Here's what you need to know.

At a quick glance

A more in-depth history lesson

In 2007 an additional £675 million was diverted from National Lottery good causes to pay for infrastructure on the Olympic Park. £425 million of this would otherwise have been distributed by the Big Lottery Fund, mostly to small charities and community groups doing crucial work across the country. Instead, those groups went without vital funding during a period of severe recession and drastic cuts in public spending.

At the time there was significant opposition from the voluntary sector and many MPs to the decision. As a result the then Olympics Minister, Tessa Jowell, promised that the money would be paid back after the Olympics from the proceeds of assets sales. She agreed a Memorandum of Understanding with the then Mayor of London, Ken Livingstone, to agree how the funds would be repaid.

The Conservative-led coalition government amended and formalised the repayment agreement, which has since been reaffirmed by the successive Conservative governments. However, we have been repeatedly told that the money may not come back in full until the 2030s – which we find totally unacceptable.

As shadow Minister for Culture Media and Sport, Theresa May strongly opposed government interference in the Lottery funds, saying before the raid that ‘every pound that the government choose to snaffle in that way is a pound that cannot go to help community groups.’ But despite repeated letters to her and other ministers, the government is still dragging its heels on paying back the Lottery good causes.

The LLDC (London Legacy Development Corporation) now owns the assets, but so far, little has been sold off to reimburse the Lottery – and of course, the Olympic stadium has been signed over to West Ham, one of the richest football clubs in the world, paying a mere £2.5 million a year on a 99-year lease.

We believe that a solution could be reached that would not negatively impact the government balance sheet by taking on the role of creditor and paying back charities now against the future sale of Olympic assets.

Charities and community groups across the UK need this money now, not in twenty years. £425 million would enable up to 42,000 charities to improve the lives of millions of people.

What has the campaign achieved so far?

We’ve gained the support of almost 4,000 individuals and charities and generated national media coverage. MPs and MSPs have supported our call for a refund through Early Day Motions and Parliamentary Questions, holding the government to account its repayment schedule.
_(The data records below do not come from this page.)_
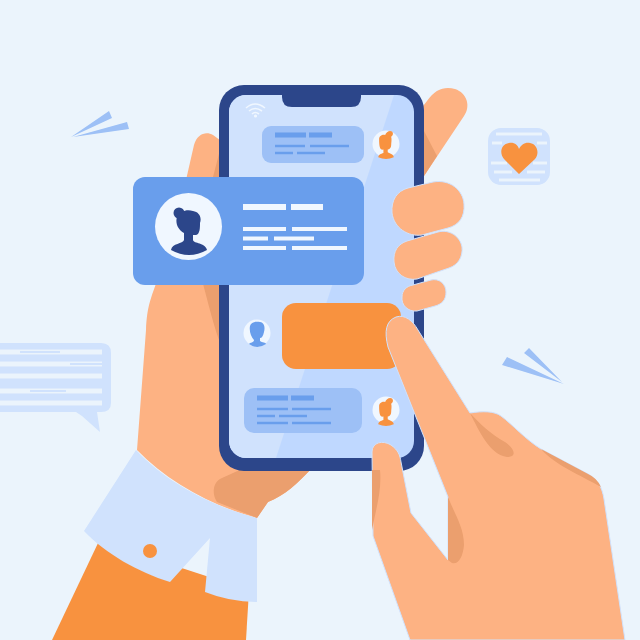
<!DOCTYPE html>
<html lang="en">
<head>
<meta charset="utf-8">
<title>Mobile chat illustration</title>
<style>
:root {
  --sky: #ebf4fc;
  --pale: #d0e2fd;
  --screen: #bfd8ff;
  --soft: #9dc0f6;
  --blue: #699eec;
  --navy: #2c468a;
  --orange: #f8923f;
  --skin: #fdb283;
  --shade: #eb9f6e;
  --white: #f0f7ff;
}
html, body { margin: 0; background: var(--sky); }
body { width: 640px; height: 640px; overflow: hidden; }
svg { display: block; }
.sky { fill: var(--sky); }
.pale { fill: var(--pale); }
.screen { fill: var(--screen); }
.soft { fill: var(--soft); }
.blue { fill: var(--blue); }
.navy { fill: var(--navy); }
.orange { fill: var(--orange); }
.skin { fill: var(--skin); }
.shade { fill: var(--shade); }
.white { fill: var(--white); }
.rule { fill: none; stroke-linecap: butt; }
.rule-blue { stroke: var(--blue); }
.rule-white { stroke: var(--white); }
.rule-sky { stroke: var(--sky); }
.finger-edge { stroke: var(--pale); stroke-width: 1; }
</style>
</head>
<body>
<svg width="640" height="640" viewBox="0 0 640 640" role="img" aria-label="Two hands holding a phone and tapping a chat message">
  <defs>
    <clipPath id="screen-clip"><rect x="229" y="95" width="185" height="363" rx="17"/></clipPath>
    <g id="person-bun">
      <path d="M-8-9C-8-13-4-15-1-14C0-17 4-20 7-18C9-16 8-13 6-12C7-9 6-5 6-2C6 1 4 3 2 3V6C5 8 9 8 9 12Q0 16-9 12C-9 9-6 8-3 7V3C-7 4-8 0-8-9Z" transform="translate(0 3) scale(.86)"/>
    </g>
    <g id="message-lines" class="rule rule-blue">
      <path d="M13 10H44M47 10H70" stroke-width="5"/>
      <path d="M13 21H44M48 21H87M13 28H31M35 28H63M13 35H44M48 35H87" stroke-width="2.6"/>
    </g>
  </defs>

  <rect class="sky" width="640" height="640"/>

  <g id="paper-planes">
    <path class="soft" d="M71 137L109 111L112 118ZM73 137L127 122L129 129Z"/>
    <path class="soft" d="M564 384L507 357L502 365ZM562 382L529 348L524 353Z"/>
  </g>

  <g id="speech-bubble">
    <path class="pale" d="M0 343H101Q111 343 111 353V403Q111 412 101 412H97L100 432L82 416L76 412H0Z"/>
    <path class="rule rule-sky" stroke-width="5" d="M0 352H102M0 364H102M0 376H102M0 391H102M0 403H102"/>
    <path class="rule" stroke="#d0e2fd" stroke-width="2" d="M20 352H60M70 364H104M30 391H66"/>
  </g>

  <g id="like-badge">
    <rect class="pale" x="488" y="128" width="62" height="57" rx="13"/>
    <path class="rule rule-sky" stroke-width="3" d="M496 134H542M492 143H502M537 143H547M491 163H507M533 163H547M494 172H512M527 172H545M499 180H540"/>
    <path class="orange" d="M519 174L504 159C499 153 501 144 509 143C514 142 518 145 519 149C521 145 525 142 530 143C537 144 540 153 535 159Z"/>
  </g>

  <g id="holding-hand">
    <path class="skin" d="M186 180L194 145C197 134 206 131 213 135L224 143V190H186Z"/>
    <path class="shade" d="M213 177L220 150V180Z"/>
    <path class="skin" d="M158 278C151 298 147 306 146 330L137 450C168 482 212 506 257 518L268 502C285 495 297 484 312 468L240 440V278Z"/>
    <path class="shade" d="M202 280H224V352C216 336 208 302 202 280Z"/>
    <path class="shade" d="M222 478C212 482 212 495 217 502L257 518L268 502C285 495 297 484 312 468H244Z"/>
    <path class="skin" d="M420 110L427 101C435 89 445 86 455 89C467 93 471 106 464 116L424 176Z"/>
    <path class="shade" d="M424 131L437 156L424 176Z"/>
  </g>

  <g id="sleeve">
    <path class="orange" d="M99 541L52 640H246L249 590Z"/>
    <path class="pale" d="M136 450C166 482 211 506 257 518V602Q230 602 205 592L210 538L170 582C138 572 106 554 84 531Z"/>
    <circle class="orange" cx="150" cy="551" r="7"/>
  </g>

  <g id="phone">
    <rect class="navy" x="219" y="85" width="205" height="386" rx="25"/>
    <g clip-path="url(#screen-clip)">
      <rect class="screen" x="229" y="95" width="185" height="363"/>
      <path class="pale" d="M229 95H394L276 458H229Z"/>
    </g>
    <path class="navy" d="M282 92H361V97Q361 107 351 107H292Q282 107 282 97Z"/>
    <g id="wifi" class="rule rule-white" stroke-width="1.6">
      <path d="M246 108Q255 100 265 108M249 111Q255 106 262 111M252 114Q255 111 259 114"/>
      <circle class="white" cx="255.5" cy="116" r=".8"/>
    </g>
  </g>

  <g id="message-top">
    <rect class="soft" x="262" y="126" width="102" height="37" rx="9"/>
    <path class="rule rule-blue" stroke-width="5" d="M275 135H306M309 135H332"/>
    <path class="rule rule-blue" stroke-width="2.6" d="M275 146H305M310 146H349M275 153H293M297 153H325"/>
    <circle class="white" cx="386" cy="144" r="13.5"/>
    <use class="orange" href="#person-bun" x="386" y="144"/>
  </g>

  <g id="message-bottom">
    <rect class="soft" x="244" y="388" width="118" height="45" rx="10"/>
    <use href="#message-lines" x="244" y="388"/>
    <circle class="white" cx="386" cy="410" r="13.5"/>
    <use class="orange" href="#person-bun" x="386" y="411"/>
  </g>

  <g id="contact-card">
    <rect class="blue" x="133" y="177" width="231" height="108" rx="12"/>
    <circle class="white" cx="188.500" cy="226.500" r="33.500"/>
    <circle class="navy" cx="179" cy="213" r="5.500"/>
    <path class="navy" d="M177 217C180 211 187 209 193 211C199 212 202 217 200 223C200 228 200 234 196 235H193V240C194 244 205 242 207 250Q189 260 171 250C172 243 183 244 184 240V233C178 230 175 223 177 217Z"/>
    <g class="rule rule-white">
      <path stroke-width="6" d="M243 207H286M291 207H323"/>
      <path stroke-width="4" d="M243 229H286M292 229H347M243 238.500H268M274 238.500H314M243 248H286M292 248H347"/>
    </g>
  </g>

  <g id="active-message">
    <circle class="white" cx="257" cy="333" r="13.500"/>
    <path class="blue" d="M250 326C251 322 256 321 260 322C265 323 265 328 264 332C263 336 262 338 260 338V341C262 343 266 342 266 344Q257 350 249 344C250 342 254 343 254 340C251 337 249 331 250 326Z"/>
    <rect class="orange" x="282" y="303" width="119" height="66" rx="14"/>
  </g>

  <g id="gripping-fingers" class="skin finger-edge">
    <path d="M408 188L433 182C450 179 463 190 464 204C465 217 459 225 448 228L422 235C408 237 394 228 392 213C391 200 397 191 408 188Z"/>
    <path d="M407 241L438 232C449 229 460 236 462 247C463 257 458 265 449 268L417 279C406 281 395 274 394 262C393 251 398 244 407 241Z"/>
    <path d="M413 285L431 280C439 278 446 284 446 292C446 300 442 304 435 306L417 311C408 312 401 305 402 297C402 290 407 286 413 285Z"/>
  </g>

  <g id="tapping-hand">
    <path class="skin finger-edge" d="M410 640L373 536L372 452C372 442 383 440 391 445C398 450 400 455 401 462L411 513L448 560V497L388 347C384 331 386 321 396 317C405 314 413 321 418 330L470 413C483 411 494 411 501 416C513 425 525 439 541 449L588 474C598 480 602 487 604 499L625 640Z"/>
    <path class="shade" d="M372 470H380C382 490 376 509 372 530Z"/>
    <path class="shade" d="M448 497C454 513 464 527 464 545C463 556 459 565 452 563L448 560Z"/>
    <path class="shade" d="M470 413C479 431 490 455 507 457C518 457 514 448 505 442C491 434 480 424 470 413Z"/>
    <path class="shade" d="M541 449C555 465 580 475 601 487Q597 478 588 474Z"/>
  </g>
</svg>
</body>
</html>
In October 2015, a credible leak suggested that the then Chancellor was threatening to raid yet another £320m from the Big Lottery in the autumn Spending Review. DSC and other leading charities campaigned in the final weeks before the review to avert this crisis, culminating in the Chancellor announcing in his statement that the Big Lottery Fund would be protected. We’re determined to keep the pressure up to make sure this cannot happen again.